Await Further Instructions Review – Keep Calm and Watch TV Grimmfest 2018
A screen flashes, ‘Stay Indoors and Await Further Instructions’. Is it the end of the world, a terrorist attack or something entirely more sinister?
Await Further Instructions is a British sci-fi horror that plays with the ideas of compliance, family dynamics and the xenophobia of post-Brexit Britain. We are introduced to Nick (Sam Gittins) and his girlfriend Annji (Neerja Naik) as they approach his family home on Christmas Eve. After tentatively entering the house we are introduced to the rest of the family, and the reason this modern couple do not want to be there a minute longer than they have to. Grandad’s a racist, mum’s a drip, dad’s a Hitler and the pregnant princess and her beefcake boyfriend are a selfish conjoined blob of a couple. The dialogue is realistic and cringe-inducing in it’s barely masked racist sentiments and we are thrown straight into a atrociously awkward family dynamic.
Then the true horror begins.
The family awaken on Christmas morning to find they are completely barricaded into their house by an unearthly textured metal. They theorise they rationalise, they freak out. Then the TV turns on to an emergency broadcast. ‘Stay Indoors and Await Further Instructions’. Thank God, we’re being told what to do and do not need to think for ourselves. The family blindly follow every instruction the TV screen glows unto them, including the injection of an unknown ‘vacination’ with potentially used needles.

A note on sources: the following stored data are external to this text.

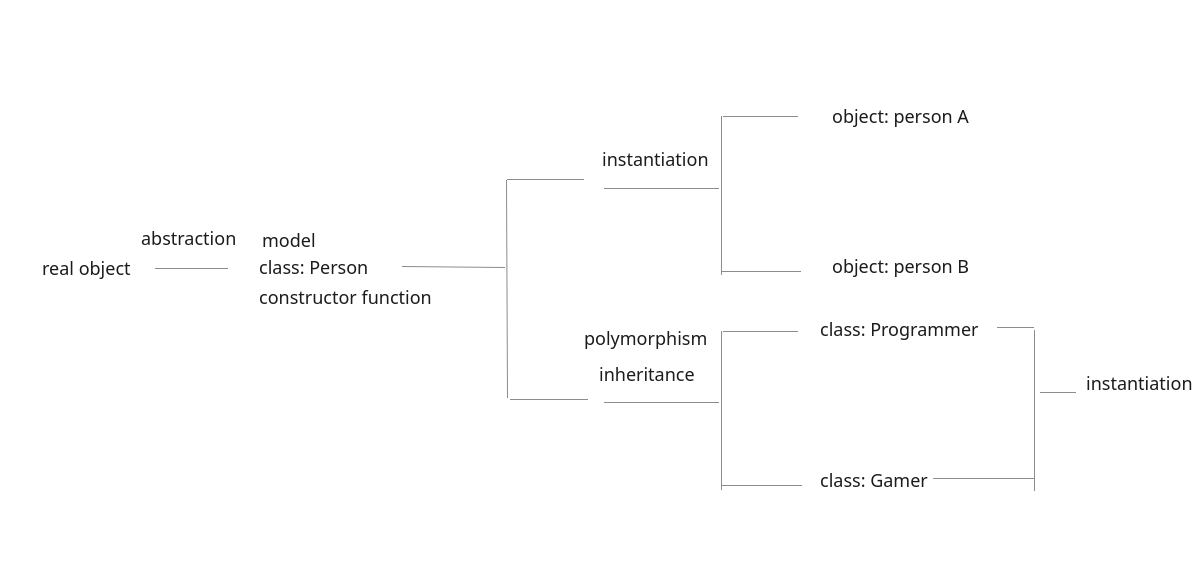
<!DOCTYPE html>
<html lang="en">
<head>
<meta charset="utf-8">
<title>From real object to instantiation</title>
<style>
:root { --paper: #fff; --ink: #1c1c1c; --rule: #8c8c8c; }
* { box-sizing: border-box; margin: 0; padding: 0; }
html, body { width: 1200px; height: 567px; overflow: hidden; background: var(--paper); }
.diagram { position: relative; width: 1200px; height: 567px; overflow: hidden; font: 400 18px/26px "Noto Sans", "Open Sans", sans-serif; color: var(--ink); }
.connectors { position: absolute; inset: 0; fill: none; stroke: var(--rule); stroke-width: 1; }
.label { position: absolute; white-space: nowrap; }
.real-object { left: 42px; top: 255px; }
.abstraction { left: 141px; top: 225px; }
.model { left: 262px; top: 227px; }
.class-person { left: 259px; top: 254px; }
.constructor { left: 259px; top: 284px; }
.instantiation { left: 602px; top: 146px; }
.polymorphism { left: 584px; top: 325px; }
.inheritance { left: 599px; top: 361px; }
.person-a { left: 832px; top: 103px; }
.person-b { left: 832px; top: 253px; }
.programmer { left: 820px; top: 316px; }
.gamer { left: 820px; top: 467px; }
.final-instantiation { left: 1086px; top: 370px; }
</style>
</head>
<body>
<main class="diagram">
  <svg class="connectors" width="1200" height="567" viewBox="0 0 1200 567" aria-hidden="true">
    <g id="abstraction-link">
      <path d="M155 268.5H228"/>
    </g>
    <g id="model-branch">
      <path d="M402 266.5L505 267.5"/>
      <path d="M506.5 180L507.5 398"/>
      <path d="M507 179.5H584M510 399.5H588"/>
    </g>
    <g id="object-branch">
      <path d="M604 188.5H719M721.5 116V275M723 116.5H798M721 271.5H801"/>
    </g>
    <g id="class-branch">
      <path d="M604 402.5H719M721.5 331V490M723 331.5H798M721 485.5H802"/>
    </g>
    <g id="instantiation-merge">
      <path d="M997 327.5H1034M1034.5 330V491M933 478.5H1035M1040 392.5H1076"/>
    </g>
  </svg>
  <span class="label real-object">real object</span>
  <span class="label abstraction">abstraction</span>
  <span class="label model">model</span>
  <span class="label class-person">class: Person</span>
  <span class="label constructor">constructor function</span>
  <span class="label instantiation">instantiation</span>
  <span class="label person-a">object: person A</span>
  <span class="label person-b">object: person B</span>
  <span class="label polymorphism">polymorphism</span>
  <span class="label inheritance">inheritance</span>
  <span class="label programmer">class: Programmer</span>
  <span class="label gamer">class: Gamer</span>
  <span class="label final-instantiation">instantiation</span>
</main>
</body>
</html>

Every ounce of rebellious thought from Nick and Annji is shot down by a father with delusions of military grandeur. He bullies his family into compliance and makes sure that the ‘real men’ are in charge of the proceedings. Power plays and paranoia dominate as this fragmented family dynamic develops more and more cracks. It’s okay though, we’re all safe really. Just go and see what the television says.
A slow burn film with beautiful set design and tight cinematography. The backdrop of Christmas allows for some beautiful moments. Christmas lights flicker around them, switching between an ominous red and an otherworldly green. This beautiful colour design reflects the tension within the household and the constant shift of mood. This is not gore filled, but because of that, every tiny piece of body horror is sickening and exaggerated. There was a definite moment when the entire cinema took a sharp, collective breath, but I’ll leave that for you to see.

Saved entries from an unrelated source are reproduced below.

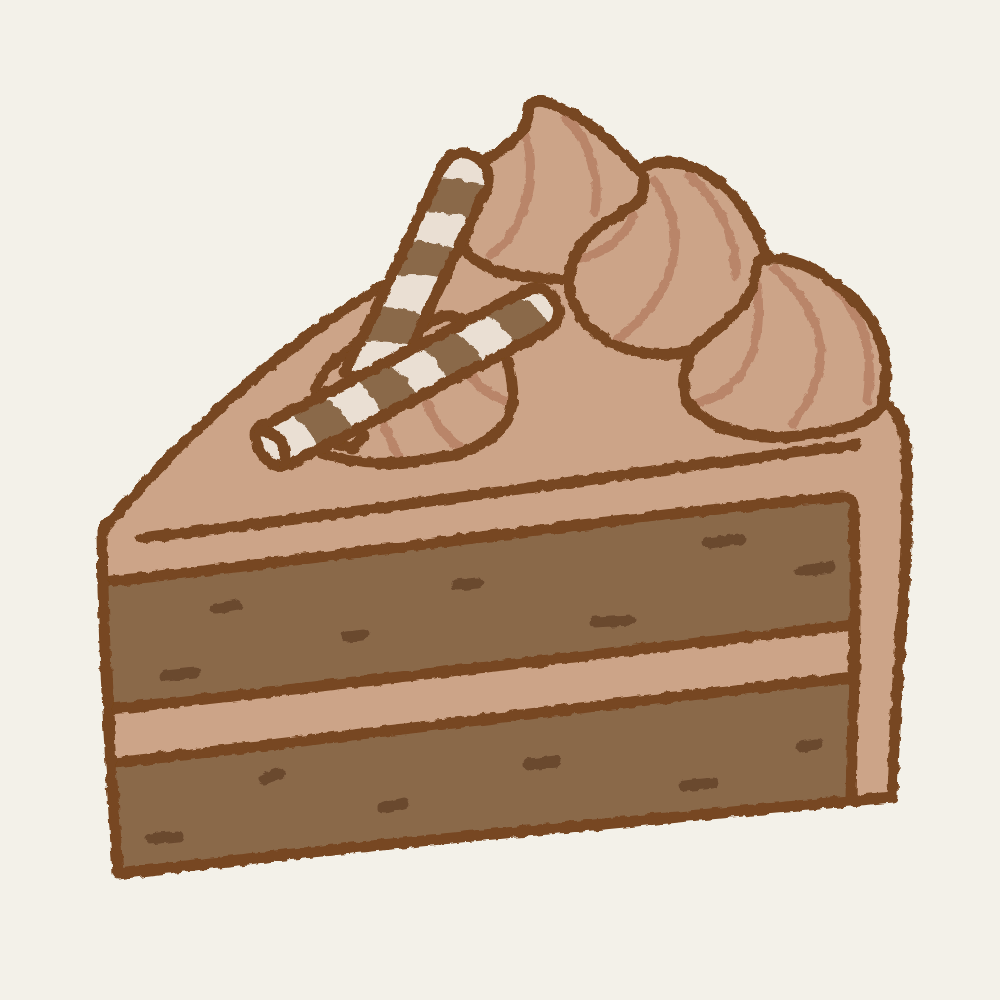
<!DOCTYPE html>
<html lang="en">
<head>
<meta charset="utf-8">
<title>Chocolate cake slice</title>
<style>
:root {
  --paper: #f3f1e9;
  --outline: #774620;
  --cream: #cca488;
  --cream-shade: #b98569;
  --sponge: #8a694a;
  --crumb: #6b4a2f;
  --wafer: #eadfd3;
}
html, body { margin: 0; background: var(--paper); overflow: hidden; }
svg { display: block; width: 1000px; height: 1000px; }
.cream { fill: var(--cream); }
.sponge { fill: var(--sponge); }
.wafer { fill: var(--wafer); }
.outline { stroke: var(--outline); stroke-width: 11; stroke-linecap: round; stroke-linejoin: round; }
.line { fill: none; }
.fold { fill: none; stroke: var(--cream-shade); stroke-width: 9; stroke-linecap: round; }
.crumbs { fill: none; stroke: var(--crumb); stroke-width: 11; stroke-linecap: round; }
</style>
</head>
<body>
<svg viewBox="0 0 1000 1000" role="img" aria-label="Slice of chocolate cake with cream swirls and two striped wafer rolls">
  <defs>
    <filter id="crayon-edge" filterUnits="userSpaceOnUse" x="0" y="0" width="1000" height="1000">
      <feTurbulence type="fractalNoise" baseFrequency="0.11" numOctaves="2" seed="4" result="grain"/>
      <feDisplacementMap in="SourceGraphic" in2="grain" scale="6" xChannelSelector="R" yChannelSelector="G"/>
    </filter>
    <path id="swirl-back-shape" d="M462 248 L486 160 C505 147 526 134 528 116 C525 104 535 98 548 103 C585 115 615 144 641 172 C649 186 642 200 630 208 C602 222 575 245 569 280 C530 278 487 277 462 248Z"/>
    <path id="swirl-middle-shape" d="M569 280 C570 245 602 222 630 208 C646 199 648 185 640 169 C660 157 688 161 712 177 C737 193 756 225 767 256 C754 261 757 273 752 289 C741 313 714 331 692 350 C662 359 626 354 601 337 C581 323 569 302 569 280Z"/>
    <path id="swirl-front-shape" d="M692 350 C714 331 741 313 752 289 C757 272 754 258 769 258 C799 257 826 275 851 297 C873 317 887 344 886 372 C886 382 885 394 882 404 C871 428 822 434 786 437 C746 437 707 428 690 405 C680 391 683 367 692 350Z"/>
    <path id="wafer-tall-shape" d="M344 372 C360 342 374 314 388 283 L441 169 C447 154 462 148 475 157 C488 163 493 176 486 190 C463 239 437 291 413 345 L385 390Z"/>
    <path id="wafer-low-shape" d="M259 428 L525 291 C540 284 553 292 558 306 C561 318 555 326 543 333 L290 464 C279 470 268 464 261 452 C254 440 253 431 259 428Z"/>
    <clipPath id="swirl-back-clip"><use href="#swirl-back-shape"/></clipPath>
    <clipPath id="swirl-middle-clip"><use href="#swirl-middle-shape"/></clipPath>
    <clipPath id="swirl-front-clip"><use href="#swirl-front-shape"/></clipPath>
    <clipPath id="wafer-tall-clip"><use href="#wafer-tall-shape"/></clipPath>
    <clipPath id="wafer-low-clip"><use href="#wafer-low-shape"/></clipPath>
  </defs>

  <rect width="1000" height="1000" fill="var(--paper)"/>

  <g filter="url(#crayon-edge)">
    <g id="cake-body">
      <path class="cream" d="M102 530 C190 430 280 345 388 283 L470 235 L770 260 L886 404 C900 414 906 430 906 452 C911 560 895 680 892 797 L118 874 C111 770 103 650 102 530Z"/>
      <path class="sponge" d="M104 582 C350 556 590 520 838 497 Q853 495 854 510 V625 C610 654 360 683 111 709Z"/>
      <path class="sponge" d="M114 763 C360 735 610 703 854 677 L851 800 L118 874Z"/>
      <path class="crumbs" d="M216 609 L237 605 M457 585 L478 583 M708 543 L740 539 M801 571 L830 567 M347 637 L363 635 M595 622 L630 620 M166 676 L195 673 M264 779 L280 773 M529 764 L556 761 M801 747 L817 744 M384 808 L404 803 M684 786 L713 783 M150 839 L178 836"/>
      <path class="outline line" d="M104 582 C350 556 590 520 838 497 Q853 495 854 510 C857 610 853 700 851 800 M111 709 C360 683 610 654 854 625 M114 763 C360 735 610 703 854 677"/>
      <path class="outline line" stroke-width="9" d="M141 538 C385 510 615 474 856 445"/>
      <path class="outline line" d="M388 283 C280 345 190 430 102 530 C103 650 111 770 118 874 C380 842 635 822 892 797 C895 680 911 560 906 452 C906 430 900 414 886 404"/>
    </g>

    <g id="swirl-back">
      <use href="#swirl-back-shape" class="cream"/>
      <path class="fold" clip-path="url(#swirl-back-clip)" d="M526 136 C536 170 530 225 490 256 M566 118 C590 140 600 175 595 212"/>
      <use href="#swirl-back-shape" class="outline line"/>
    </g>
    <g id="swirl-front">
      <use href="#swirl-front-shape" class="cream"/>
      <path class="fold" clip-path="url(#swirl-front-clip)" d="M757 282 C765 350 745 390 695 405 M774 268 C824 315 840 360 793 424 M836 289 C866 320 874 355 867 400"/>
      <use href="#swirl-front-shape" class="outline line"/>
    </g>
    <g id="swirl-middle">
      <use href="#swirl-middle-shape" class="cream"/>
      <path class="fold" clip-path="url(#swirl-middle-clip)" d="M633 216 C624 240 605 252 580 258 M654 180 C693 235 676 297 612 344 M688 175 C719 200 735 235 736 276"/>
      <use href="#swirl-middle-shape" class="outline line"/>
    </g>

    <g id="swirl-small">
      <path class="cream" d="M315 395 C322 368 340 355 358 345 C390 327 425 310 461 318 C490 325 508 345 510 368 C517 398 512 415 500 430 C486 445 460 456 440 457 C400 466 355 466 322 453Z"/>
      <path class="fold" d="M384 424 C388 436 393 446 399 456 M427 402 C434 422 446 438 460 447 M470 374 C480 389 490 396 504 400"/>
      <path class="outline line" d="M315 395 C320 368 340 355 358 345 M412 335 C428 320 444 314 461 318 M507 360 C518 398 512 415 500 430 C486 445 460 456 440 457 C400 466 355 466 322 453 M336 443 L353 449 L363 436"/>
    </g>

    <g id="wafer-tall">
      <use href="#wafer-tall-shape" class="wafer"/>
      <path class="sponge" clip-path="url(#wafer-tall-clip)" d="M430 178 Q464 178 494 189 L476 219 Q450 211 420 213Z M402 241 Q434 238 464 254 L444 280 Q420 272 388 277Z M370 309 Q402 303 428 319 L411 345 Q385 339 355 343Z"/>
      <use href="#wafer-tall-shape" class="outline line"/>
    </g>
    <g id="wafer-low">
      <use href="#wafer-low-shape" class="wafer"/>
      <path class="sponge" clip-path="url(#wafer-low-clip)" d="M280 408 L313 392 Q347 408 356 437 L320 454 Q314 428 280 408Z M346 375 L376 359 Q408 372 417 397 L382 418 Q376 390 346 375Z M407 342 L439 325 Q474 338 483 363 L448 382 Q440 355 407 342Z M470 309 L505 291 Q540 302 550 327 L517 350 Q507 320 470 309Z"/>
      <use href="#wafer-low-shape" class="outline line"/>
      <path class="outline line" stroke-width="9" d="M261 431 C276 430 288 445 284 462"/>
    </g>
  </g>
</svg>
</body>
</html>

The narrative is simplistic, and occasionally plodding in its real-time portrayal, but this allows us to focus on the themes. Await Further Instructions tackles the idea of ‘otherness’ in a Post-Brexit Britain, with Anjii and Nick on the receiving end of the families hostility due to Anjii being ‘not white’. There is a feeling of reality in the portrayal of a family so coerced by the media that they truly believe they are heroes for following its instructions. They fear the unknown and those that threaten their way of life. This is the outcome when science fiction happens to good Christian people.
The reflection on racism is clear, especially in the first act of the film, however, it is the comments on masculinity that held stronger with me. The effect of hypermasculinity is scattered throughout. Tony (Grant Masters) will not listen to a woman, he believes they must know their place as the protected, not the protector, proven by Beth (Abigail Cruttenden). Scott (Kris Saddler) and Kate’s (Holly Weston) relationship plays into stereotypical gender roles as she urges her husband to ‘man up’ and be like her father. Ego, arrogance and toxic masculinity abound, resulting in a display of one-upmanship and poor decisions. The need to keep the patriarchy powering in this family is possibly even more horrific than they creatures keeping them trapped.
All of these themes are wrapped up in a Cronenberg-ian nightmare of technology combining with the physical. Stop motion style special effects are perfectly utilised in a story about the evils of modern technology. The final act definitely slips into an exuberant body horror feast which visualises the power that the media has in modern culture. Even though the ending tumbles into some abstract dystopian Space Odessy nightmare the film maintains its overall impact on arrival.
Despite some glitches in pacing and some 2D character development Await Further Instructions is a great first feature platform for writer Gavin Williams and a beautiful Level 2 step up for director Johnny Kevorkian. It may miss a few marks but it is ambitious, thought-provoking and truly terrifying in how close to reality its dystopia could be.
This was another Grimmfest watch that got the festival rolling early. If you get the chance to see it definitely do, just maybe not in the living room with Uncle Racist and Grandad ‘Knowyourplace’, could be a bit awkward.
Check out my other Grimmfest review of Office Uprising and let me know what you think of Await Further Instruction? Do you still trust your television?